> _Source texts of formatted documents_
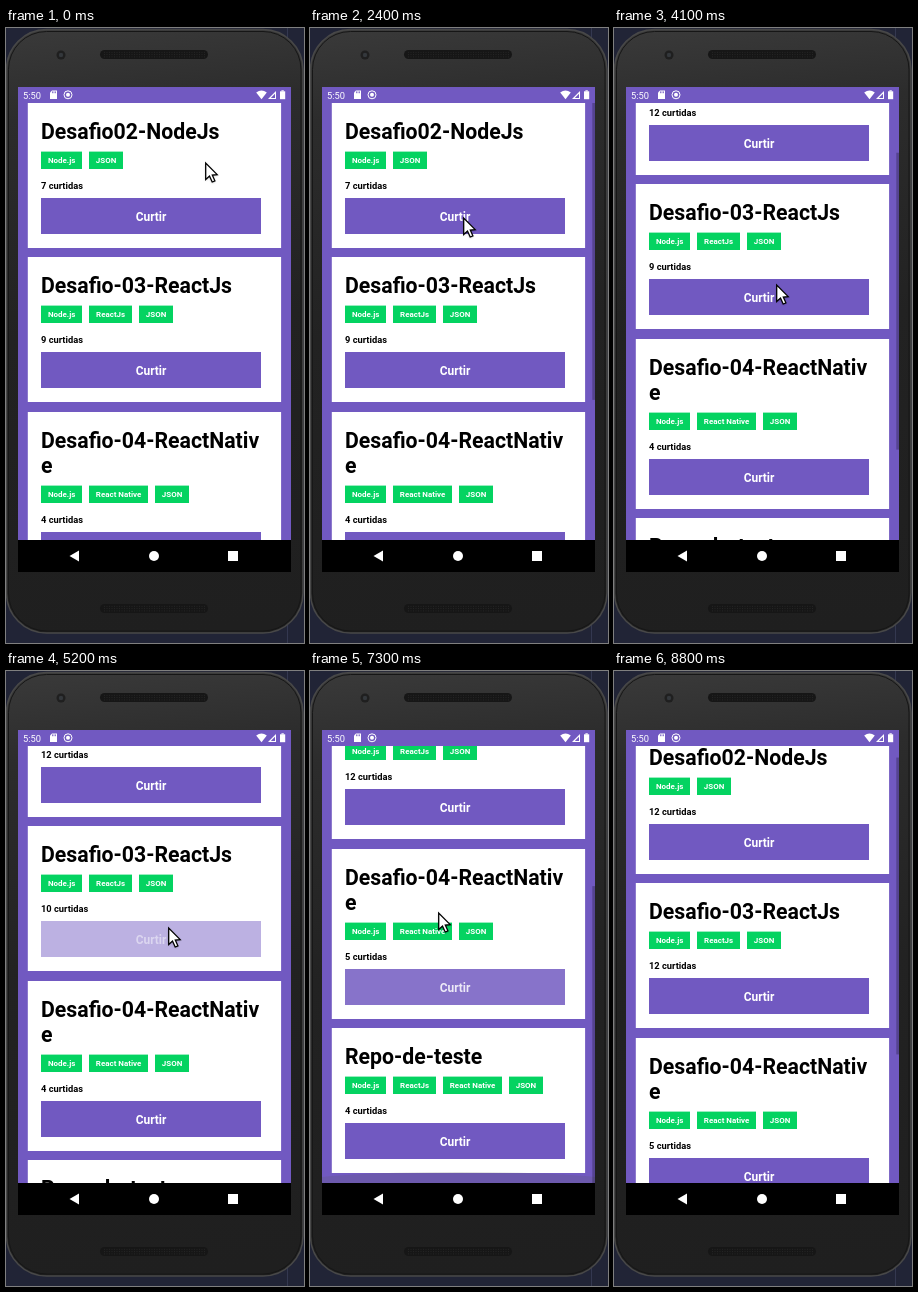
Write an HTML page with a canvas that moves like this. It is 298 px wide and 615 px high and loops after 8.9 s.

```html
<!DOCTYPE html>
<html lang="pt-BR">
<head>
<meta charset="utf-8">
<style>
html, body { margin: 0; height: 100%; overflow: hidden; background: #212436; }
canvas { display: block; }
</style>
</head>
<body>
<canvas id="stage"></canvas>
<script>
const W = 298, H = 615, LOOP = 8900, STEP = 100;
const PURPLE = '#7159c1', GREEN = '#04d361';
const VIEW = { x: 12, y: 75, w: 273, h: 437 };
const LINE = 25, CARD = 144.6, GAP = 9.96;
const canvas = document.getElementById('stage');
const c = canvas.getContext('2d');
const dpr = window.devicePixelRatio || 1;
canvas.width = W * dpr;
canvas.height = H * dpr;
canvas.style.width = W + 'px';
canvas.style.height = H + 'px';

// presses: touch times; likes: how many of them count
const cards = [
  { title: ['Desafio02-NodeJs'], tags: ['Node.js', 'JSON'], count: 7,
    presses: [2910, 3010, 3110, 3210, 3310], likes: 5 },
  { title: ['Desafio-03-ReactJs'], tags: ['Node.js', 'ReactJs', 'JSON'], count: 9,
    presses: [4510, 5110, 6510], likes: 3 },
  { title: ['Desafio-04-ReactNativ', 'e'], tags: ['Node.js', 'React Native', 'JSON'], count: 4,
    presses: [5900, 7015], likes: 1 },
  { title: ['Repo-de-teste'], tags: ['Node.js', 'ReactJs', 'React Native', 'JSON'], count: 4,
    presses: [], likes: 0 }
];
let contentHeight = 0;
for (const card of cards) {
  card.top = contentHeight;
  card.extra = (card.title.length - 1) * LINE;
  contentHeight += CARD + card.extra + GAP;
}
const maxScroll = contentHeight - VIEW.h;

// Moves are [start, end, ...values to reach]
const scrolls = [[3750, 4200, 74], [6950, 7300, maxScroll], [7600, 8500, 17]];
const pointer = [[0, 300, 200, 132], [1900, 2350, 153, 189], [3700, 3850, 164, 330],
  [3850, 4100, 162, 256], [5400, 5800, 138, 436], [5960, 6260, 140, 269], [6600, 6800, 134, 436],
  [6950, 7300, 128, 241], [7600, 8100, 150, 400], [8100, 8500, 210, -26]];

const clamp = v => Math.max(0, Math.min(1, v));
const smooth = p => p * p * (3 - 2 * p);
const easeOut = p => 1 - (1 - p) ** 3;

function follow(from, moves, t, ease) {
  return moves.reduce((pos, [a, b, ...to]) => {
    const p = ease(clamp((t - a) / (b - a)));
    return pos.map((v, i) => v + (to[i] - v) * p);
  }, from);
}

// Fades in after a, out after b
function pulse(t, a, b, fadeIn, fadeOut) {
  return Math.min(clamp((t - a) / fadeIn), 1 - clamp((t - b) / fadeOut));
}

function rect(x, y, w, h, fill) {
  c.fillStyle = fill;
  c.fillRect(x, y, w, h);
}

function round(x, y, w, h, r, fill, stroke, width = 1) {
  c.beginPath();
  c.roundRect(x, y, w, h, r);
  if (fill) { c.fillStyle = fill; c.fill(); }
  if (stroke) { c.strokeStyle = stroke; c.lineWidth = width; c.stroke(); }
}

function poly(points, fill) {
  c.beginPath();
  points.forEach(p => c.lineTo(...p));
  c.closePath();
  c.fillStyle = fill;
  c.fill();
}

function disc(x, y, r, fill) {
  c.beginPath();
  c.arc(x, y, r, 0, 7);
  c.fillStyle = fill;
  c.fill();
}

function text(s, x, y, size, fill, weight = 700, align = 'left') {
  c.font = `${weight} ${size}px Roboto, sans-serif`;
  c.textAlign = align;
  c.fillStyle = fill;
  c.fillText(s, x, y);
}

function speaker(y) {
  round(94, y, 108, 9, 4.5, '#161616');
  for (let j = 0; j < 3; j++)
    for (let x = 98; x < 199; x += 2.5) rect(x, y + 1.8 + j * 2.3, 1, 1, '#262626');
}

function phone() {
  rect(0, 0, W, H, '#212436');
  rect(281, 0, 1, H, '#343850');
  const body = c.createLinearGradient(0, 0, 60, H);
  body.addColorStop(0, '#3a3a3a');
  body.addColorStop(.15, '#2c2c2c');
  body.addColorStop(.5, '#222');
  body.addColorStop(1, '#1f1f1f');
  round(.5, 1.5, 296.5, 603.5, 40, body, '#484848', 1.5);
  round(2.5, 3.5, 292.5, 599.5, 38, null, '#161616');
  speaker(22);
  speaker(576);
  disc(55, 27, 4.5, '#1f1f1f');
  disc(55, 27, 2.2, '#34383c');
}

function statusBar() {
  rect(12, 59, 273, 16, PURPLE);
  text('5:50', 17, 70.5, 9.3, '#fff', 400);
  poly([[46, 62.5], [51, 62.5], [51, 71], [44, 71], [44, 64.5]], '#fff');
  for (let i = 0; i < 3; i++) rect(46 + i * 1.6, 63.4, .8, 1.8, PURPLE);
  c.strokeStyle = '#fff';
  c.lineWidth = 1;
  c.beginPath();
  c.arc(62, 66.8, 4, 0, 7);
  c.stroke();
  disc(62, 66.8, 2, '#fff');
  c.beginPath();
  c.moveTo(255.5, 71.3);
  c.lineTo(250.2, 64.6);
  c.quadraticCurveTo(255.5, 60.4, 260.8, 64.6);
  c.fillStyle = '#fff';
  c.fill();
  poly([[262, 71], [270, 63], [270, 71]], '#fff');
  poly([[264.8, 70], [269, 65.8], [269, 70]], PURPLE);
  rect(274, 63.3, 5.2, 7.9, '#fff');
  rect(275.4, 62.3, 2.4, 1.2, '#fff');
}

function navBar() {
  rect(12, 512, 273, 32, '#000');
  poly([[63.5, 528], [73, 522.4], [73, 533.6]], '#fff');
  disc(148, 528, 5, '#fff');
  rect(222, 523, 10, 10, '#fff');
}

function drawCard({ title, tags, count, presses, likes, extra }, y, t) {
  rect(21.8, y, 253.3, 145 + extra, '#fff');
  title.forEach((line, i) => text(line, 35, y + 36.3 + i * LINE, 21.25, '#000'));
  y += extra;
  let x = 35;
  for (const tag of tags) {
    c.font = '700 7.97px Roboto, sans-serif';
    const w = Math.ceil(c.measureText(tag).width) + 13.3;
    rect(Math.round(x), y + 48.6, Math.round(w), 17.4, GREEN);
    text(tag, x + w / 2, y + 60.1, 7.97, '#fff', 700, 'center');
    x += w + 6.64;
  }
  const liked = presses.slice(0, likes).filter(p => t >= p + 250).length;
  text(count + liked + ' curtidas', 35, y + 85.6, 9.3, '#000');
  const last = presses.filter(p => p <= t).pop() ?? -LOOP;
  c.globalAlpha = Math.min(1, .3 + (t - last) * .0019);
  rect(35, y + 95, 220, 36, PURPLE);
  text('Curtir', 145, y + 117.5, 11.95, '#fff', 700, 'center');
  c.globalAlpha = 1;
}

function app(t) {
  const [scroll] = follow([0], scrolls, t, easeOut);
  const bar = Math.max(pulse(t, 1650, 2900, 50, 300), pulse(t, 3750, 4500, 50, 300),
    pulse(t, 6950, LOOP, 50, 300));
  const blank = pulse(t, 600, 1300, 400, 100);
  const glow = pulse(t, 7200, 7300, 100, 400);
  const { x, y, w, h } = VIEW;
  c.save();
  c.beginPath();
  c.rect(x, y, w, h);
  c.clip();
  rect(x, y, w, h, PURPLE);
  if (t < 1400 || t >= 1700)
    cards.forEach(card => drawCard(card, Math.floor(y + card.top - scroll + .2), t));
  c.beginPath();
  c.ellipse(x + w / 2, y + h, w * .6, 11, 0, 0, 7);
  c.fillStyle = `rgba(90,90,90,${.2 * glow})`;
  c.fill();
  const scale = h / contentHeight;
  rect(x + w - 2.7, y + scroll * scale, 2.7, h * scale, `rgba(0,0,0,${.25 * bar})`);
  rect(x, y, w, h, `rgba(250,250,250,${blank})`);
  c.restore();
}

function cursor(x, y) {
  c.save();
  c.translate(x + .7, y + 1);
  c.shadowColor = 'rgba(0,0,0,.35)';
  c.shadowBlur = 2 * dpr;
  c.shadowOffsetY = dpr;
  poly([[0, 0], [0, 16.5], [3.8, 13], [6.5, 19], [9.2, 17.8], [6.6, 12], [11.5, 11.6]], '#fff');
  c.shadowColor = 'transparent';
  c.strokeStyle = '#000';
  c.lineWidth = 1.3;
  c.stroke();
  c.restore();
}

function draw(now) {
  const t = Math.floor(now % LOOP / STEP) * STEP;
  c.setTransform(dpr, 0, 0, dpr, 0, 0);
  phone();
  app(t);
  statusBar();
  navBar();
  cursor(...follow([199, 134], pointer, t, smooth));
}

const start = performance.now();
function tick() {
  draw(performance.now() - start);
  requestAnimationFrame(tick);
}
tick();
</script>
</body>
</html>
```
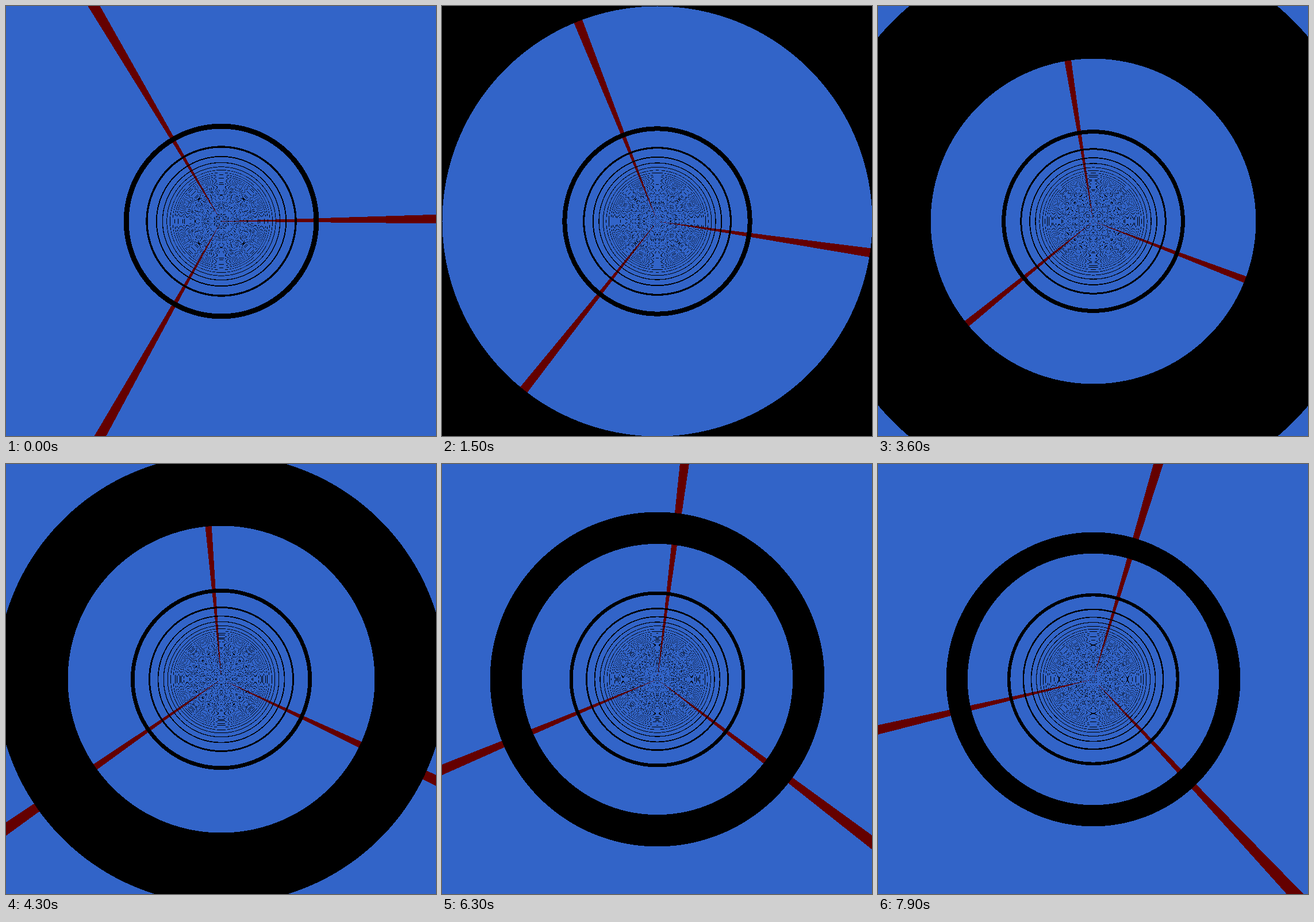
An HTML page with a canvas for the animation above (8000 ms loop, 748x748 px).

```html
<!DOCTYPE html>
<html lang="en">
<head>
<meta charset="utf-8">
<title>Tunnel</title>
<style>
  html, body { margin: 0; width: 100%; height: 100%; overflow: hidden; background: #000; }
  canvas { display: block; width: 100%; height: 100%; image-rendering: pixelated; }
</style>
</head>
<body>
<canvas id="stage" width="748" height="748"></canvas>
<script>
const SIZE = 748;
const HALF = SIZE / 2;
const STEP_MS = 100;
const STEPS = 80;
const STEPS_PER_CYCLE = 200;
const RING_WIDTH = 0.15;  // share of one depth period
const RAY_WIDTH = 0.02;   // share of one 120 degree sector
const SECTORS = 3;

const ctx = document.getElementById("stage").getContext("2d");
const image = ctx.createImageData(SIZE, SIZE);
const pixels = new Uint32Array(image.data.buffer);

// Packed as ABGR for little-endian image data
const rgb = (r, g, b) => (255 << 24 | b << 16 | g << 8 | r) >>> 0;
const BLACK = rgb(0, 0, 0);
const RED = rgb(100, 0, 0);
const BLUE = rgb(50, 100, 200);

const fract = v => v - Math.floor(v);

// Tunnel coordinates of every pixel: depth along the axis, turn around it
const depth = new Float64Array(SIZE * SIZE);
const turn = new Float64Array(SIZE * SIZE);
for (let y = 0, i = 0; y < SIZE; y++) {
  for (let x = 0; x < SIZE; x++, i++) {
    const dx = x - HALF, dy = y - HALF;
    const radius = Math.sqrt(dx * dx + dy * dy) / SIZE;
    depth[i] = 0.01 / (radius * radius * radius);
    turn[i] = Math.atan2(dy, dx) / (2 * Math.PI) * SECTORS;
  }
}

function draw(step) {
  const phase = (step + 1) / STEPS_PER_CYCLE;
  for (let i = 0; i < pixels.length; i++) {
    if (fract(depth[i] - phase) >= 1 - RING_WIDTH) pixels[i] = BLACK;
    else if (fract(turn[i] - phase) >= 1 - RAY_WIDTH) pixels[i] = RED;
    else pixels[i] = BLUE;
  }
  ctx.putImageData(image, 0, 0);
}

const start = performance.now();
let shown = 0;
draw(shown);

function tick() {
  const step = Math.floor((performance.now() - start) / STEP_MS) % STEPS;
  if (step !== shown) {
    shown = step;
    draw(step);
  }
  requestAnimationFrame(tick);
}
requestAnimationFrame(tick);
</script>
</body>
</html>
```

> _Exercise description_
Select every line in the records above that contains the word "phase".

> _Exercise output_
  const phase = (step + 1) / STEPS_PER_CYCLE;
    if (fract(depth[i] - phase) >= 1 - RING_WIDTH) pixels[i] = BLACK;
    else if (fract(turn[i] - phase) >= 1 - RAY_WIDTH) pixels[i] = RED;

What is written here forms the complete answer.